The Magazine of The University of Montana
By Ginny Merriam
In Missoula resident Wendy Parciak’s first novel, a mentally ill young woman, Marzita, is a newcomer to her Locust Street neighborhood. Marzita doesn’t follow the social conventions that keep her neighbors behind their doors and fences. She brings the diverse characters around her out of themselves, and they begin to communicate. Parciak’s sister lives with a mental illness, so her understanding is firsthand. Parciak earned a doctorate in ecology at UM and has worked as a wilderness ranger and a biologist. Her novel is a recent Montana Book Award Honor Book.
You don’t have to have bushwhacked through devil’s club and alders or forded the Middle Fork of the Flathead River with your blue jeans tied around your neck to enjoy John Fraley’s stories from the wild region. Fraley, who earned fish and wildlife management degrees from both major Montana universities and has worked in the field for thirty years, tells historical stories of Lake McDonald homesteader George Snyder, Nyack Flats bootlegger Josephine Doody, and others.
Journalist Paul VanDevelder sets out to tell the story of the American government’s immoral treatment of the Native Americans who lived here first. Already praised by Montana writer William Kittredge as an “exceptionally meaningful and useful account,” the forthcoming book uses an 1851 federal treaty with a dozen tribes as its jumping-off point.
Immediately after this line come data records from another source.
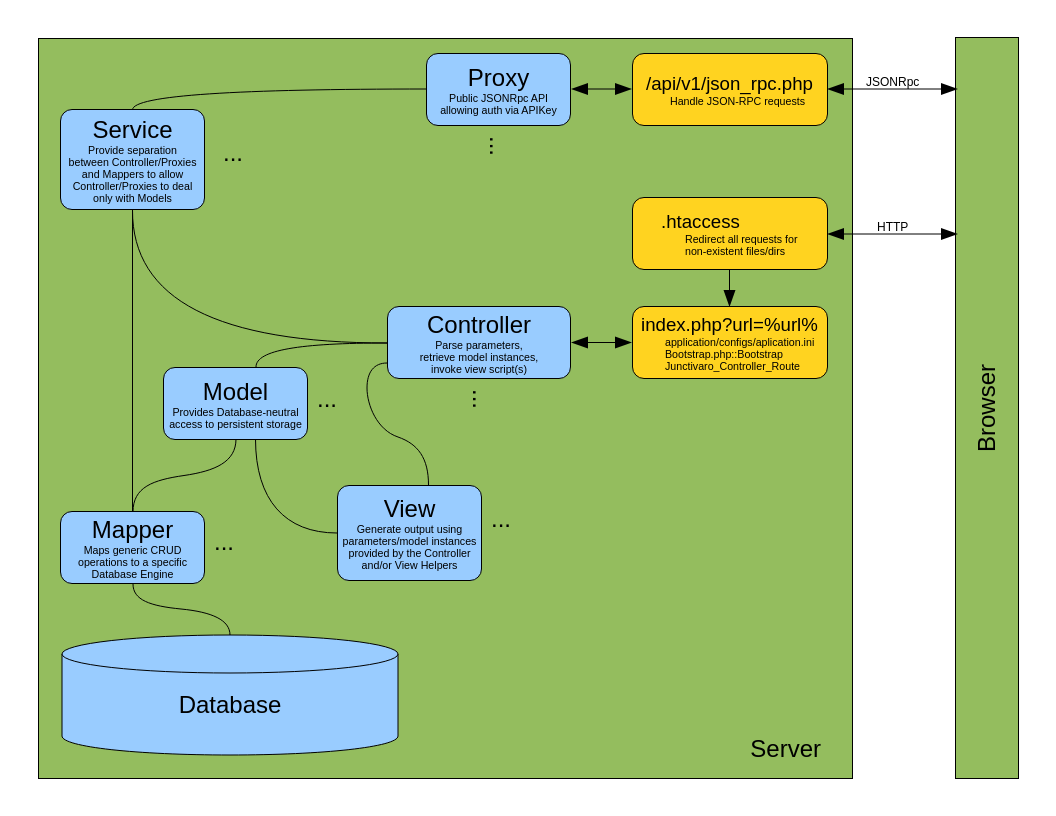
<!DOCTYPE html>
<html lang="en">
<head>
<meta charset="utf-8">
<title>Server architecture</title>
<style>
:root {
  --zone: #94bd5e;
  --layer: #99ccff;
  --entry: #ffd320;
  --ink: #000;
}
* { box-sizing: border-box; margin: 0; padding: 0; }
html, body { width: 1056px; height: 816px; overflow: hidden; background: #fff; }
body { color: var(--ink); font-family: "Liberation Sans", Arial, sans-serif; }
.diagram { position: relative; width: 1056px; height: 816px; }
.zone, .node, .label, .more, .connectors { position: absolute; }
.zone { background: var(--zone); border: 1px solid var(--ink); font-size: 24px; line-height: 28px; font-weight: 400; }
.server { left: 38px; top: 38px; width: 815px; height: 741px; }
.server h1 { position: absolute; right: 31px; bottom: 15px; font: inherit; }
.browser { left: 955px; top: 37px; width: 64px; height: 742px; display: flex; align-items: center; justify-content: center; }
.browser h1 { font: inherit; writing-mode: vertical-rl; transform: rotate(180deg); }
.node {
  display: flex; flex-direction: column; justify-content: center;
  border: 1px solid var(--ink); border-radius: 12px;
  white-space: nowrap;
}
.node h2 { font-weight: 400; }
.node p { font-size: 10.67px; line-height: 12px; }
.layer { background: var(--layer); text-align: center; width: 145px; height: 73px; }
.layer h2 { font-size: 24px; line-height: 28px; }
.entry { background: var(--entry); left: 632px; width: 196px; height: 73px; }
.entry h2 { font-size: 18.67px; line-height: 22px; }
.entry p { padding-left: 24px; }
.proxy { left: 426px; top: 53px; }
.service { left: 60px; top: 109px; height: 101px; }
.controller { left: 387px; top: 306px; width: 184px; }
.model { left: 163px; top: 367px; }
.view { left: 337px; top: 485px; height: 96px; }
.mapper { left: 60px; top: 511px; }
.json-rpc { top: 53px; padding-left: 13px; }
.htaccess { top: 197px; padding-left: 28px; }
.index { top: 306px; padding-left: 8px; }
.label { font-size: 12px; line-height: 14px; }
.database-label { left: 62px; top: 691px; width: 336px; text-align: center; font-size: 24px; line-height: 28px; }
.more { font-size: 24px; line-height: 24px; }
.more-down { writing-mode: vertical-rl; }
.connectors { left: 0; top: 0; }
</style>
</head>
<body>
<main class="diagram">
  <section class="zone server"><h1>Server</h1></section>
  <section class="zone browser"><h1>Browser</h1></section>

  <svg class="connectors" width="1056" height="816" viewBox="0 0 1056 816" aria-hidden="true">
    <defs>
      <path id="head" d="M0 0L17 -6V6Z"/>
    </defs>
    <g class="database" fill="var(--layer)" stroke="var(--ink)">
      <path d="M62 654V736C62 747 137 755 230 755S398 747 398 736V654"/>
      <ellipse cx="230" cy="654" rx="168" ry="19"/>
    </g>
    <g class="relations" fill="none" stroke="var(--ink)">
      <path d="M132.5 110C132 95 240 89 427 89"/>
      <path d="M132.5 210V512"/>
      <path d="M132.5 210C132 300 218 343 387 343"/>
      <path d="M387 343C300 343 256 350 256 367"/>
      <path d="M387 363C374 363 367 372 367 388C367 405 377 430 398 437C418 444 428.5 458 428.5 485"/>
      <path d="M236 439C236 462 215 471 184 475.5C153 480 133 487 133 512"/>
      <path d="M255.5 439C255.5 500 285 533 337 533"/>
      <path d="M133 584C133 600 150 606 181 609C212 612 230 620 230 635"/>
    </g>
    <g class="requests" stroke="var(--ink)">
      <path d="M580 89H624M580 342.5H624M836 89H950M836 234H950M729.5 270V298"/>
    </g>
    <g class="arrowheads" fill="var(--ink)">
      <use href="#head" x="571" y="89"/>
      <use href="#head" transform="translate(632 89) rotate(180)"/>
      <use href="#head" x="571" y="342.5"/>
      <use href="#head" transform="translate(632 342.5) rotate(180)"/>
      <use href="#head" x="827" y="89"/>
      <use href="#head" transform="translate(958 89) rotate(180)"/>
      <use href="#head" x="827" y="234"/>
      <use href="#head" transform="translate(958 234) rotate(180)"/>
      <use href="#head" transform="translate(729.5 307) rotate(-90)"/>
    </g>
  </svg>

  <article class="node layer proxy">
    <h2>Proxy</h2>
    <p>Public JSONRpc API<br>allowing auth via APIKey</p>
  </article>
  <article class="node layer service">
    <h2>Service</h2>
    <p>Provide separation<br>between Controller/Proxies<br>and Mappers to allow<br>Controller/Proxies to deal<br>only with Models</p>
  </article>
  <article class="node layer controller">
    <h2>Controller</h2>
    <p>Parse parameters,<br>retrieve model instances,<br>invoke view script(s)</p>
  </article>
  <article class="node layer model">
    <h2>Model</h2>
    <p>Provides Database-neutral<br>access to persistent storage</p>
  </article>
  <article class="node layer view">
    <h2>View</h2>
    <p>Generate output using<br>parameters/model instances<br>provided by the Controller<br>and/or View Helpers</p>
  </article>
  <article class="node layer mapper">
    <h2>Mapper</h2>
    <p>Maps generic CRUD<br>operations to a specific<br>Database Engine</p>
  </article>

  <article class="node entry json-rpc">
    <h2>/api/v1/json_rpc.php</h2>
    <p>Handle JSON-RPC requests</p>
  </article>
  <article class="node entry htaccess">
    <h2>.htaccess</h2>
    <p>Redirect all requests for<br>non-existent files/dirs</p>
  </article>
  <article class="node entry index">
    <h2>index.php?url=%url%</h2>
    <p>application/configs/aplication.ini<br>Bootstrap.php::Bootstrap<br>Junctivaro_Controller_Route</p>
  </article>

  <p class="label database-label">Database</p>
  <p class="label" style="left:866px;top:75px">JSONRpc</p>
  <p class="label" style="left:877px;top:220px">HTTP</p>

  <span class="more" style="left:223px;top:141px">...</span>
  <span class="more" style="left:317px;top:387px">...</span>
  <span class="more" style="left:491px;top:507px">...</span>
  <span class="more" style="left:214px;top:530px">...</span>
  <span class="more more-down" style="left:486px;top:136px">...</span>
  <span class="more more-down" style="left:469px;top:389px">...</span>
</main>
</body>
</html>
The treaty gave the tribes perpetual ownership of 1.1 million square miles of the West, but the government soon broke its promise and then did so again throughout history, which resonates even today, VanDevelder writes. He is a UM School of Journalism graduate.
Those of us who still cook out of Sheila Mills’ first book of Dutch oven recipes will greet a second edition with open pots. Sheila and her husband, Dave, live in Boise and have operated Rocky Mountain River Tours on the Middle Fork of Idaho’s Salmon River for thirty-two years. But you don’t have to be afloat to make Aioli Centennial Chicken or Yampa River Trapper’s Pie. Her food is great at home, too. She grew up in Glendive and earned an undergraduate degree at UM in 1967.
Historian and Canadian Studies professor Barry Gough looks at the struggle between Great Britain and the United States for ownership of British Columbia in the late 1700s and early 1800s. The historical characters in the international drama include Alexander Mackenzie and David Thomson against rivals Thomas Jefferson, Meriwether Lewis, and William Clark. Gough, a UM alum, was the founding director of Canadian Studies at Wilfrid Laurier University in Waterloo, Ontario.
If you are a UM alum with a recent book release, don’t forget about your alma mater. To be considered for Bookshelf, you must send a copy of the book, along with any press materials and contact information, to: Montanan, University Relations, 325 Brantly Hall, Missoula, MT 59812. Submission of materials does not guarantee that your work will be featured.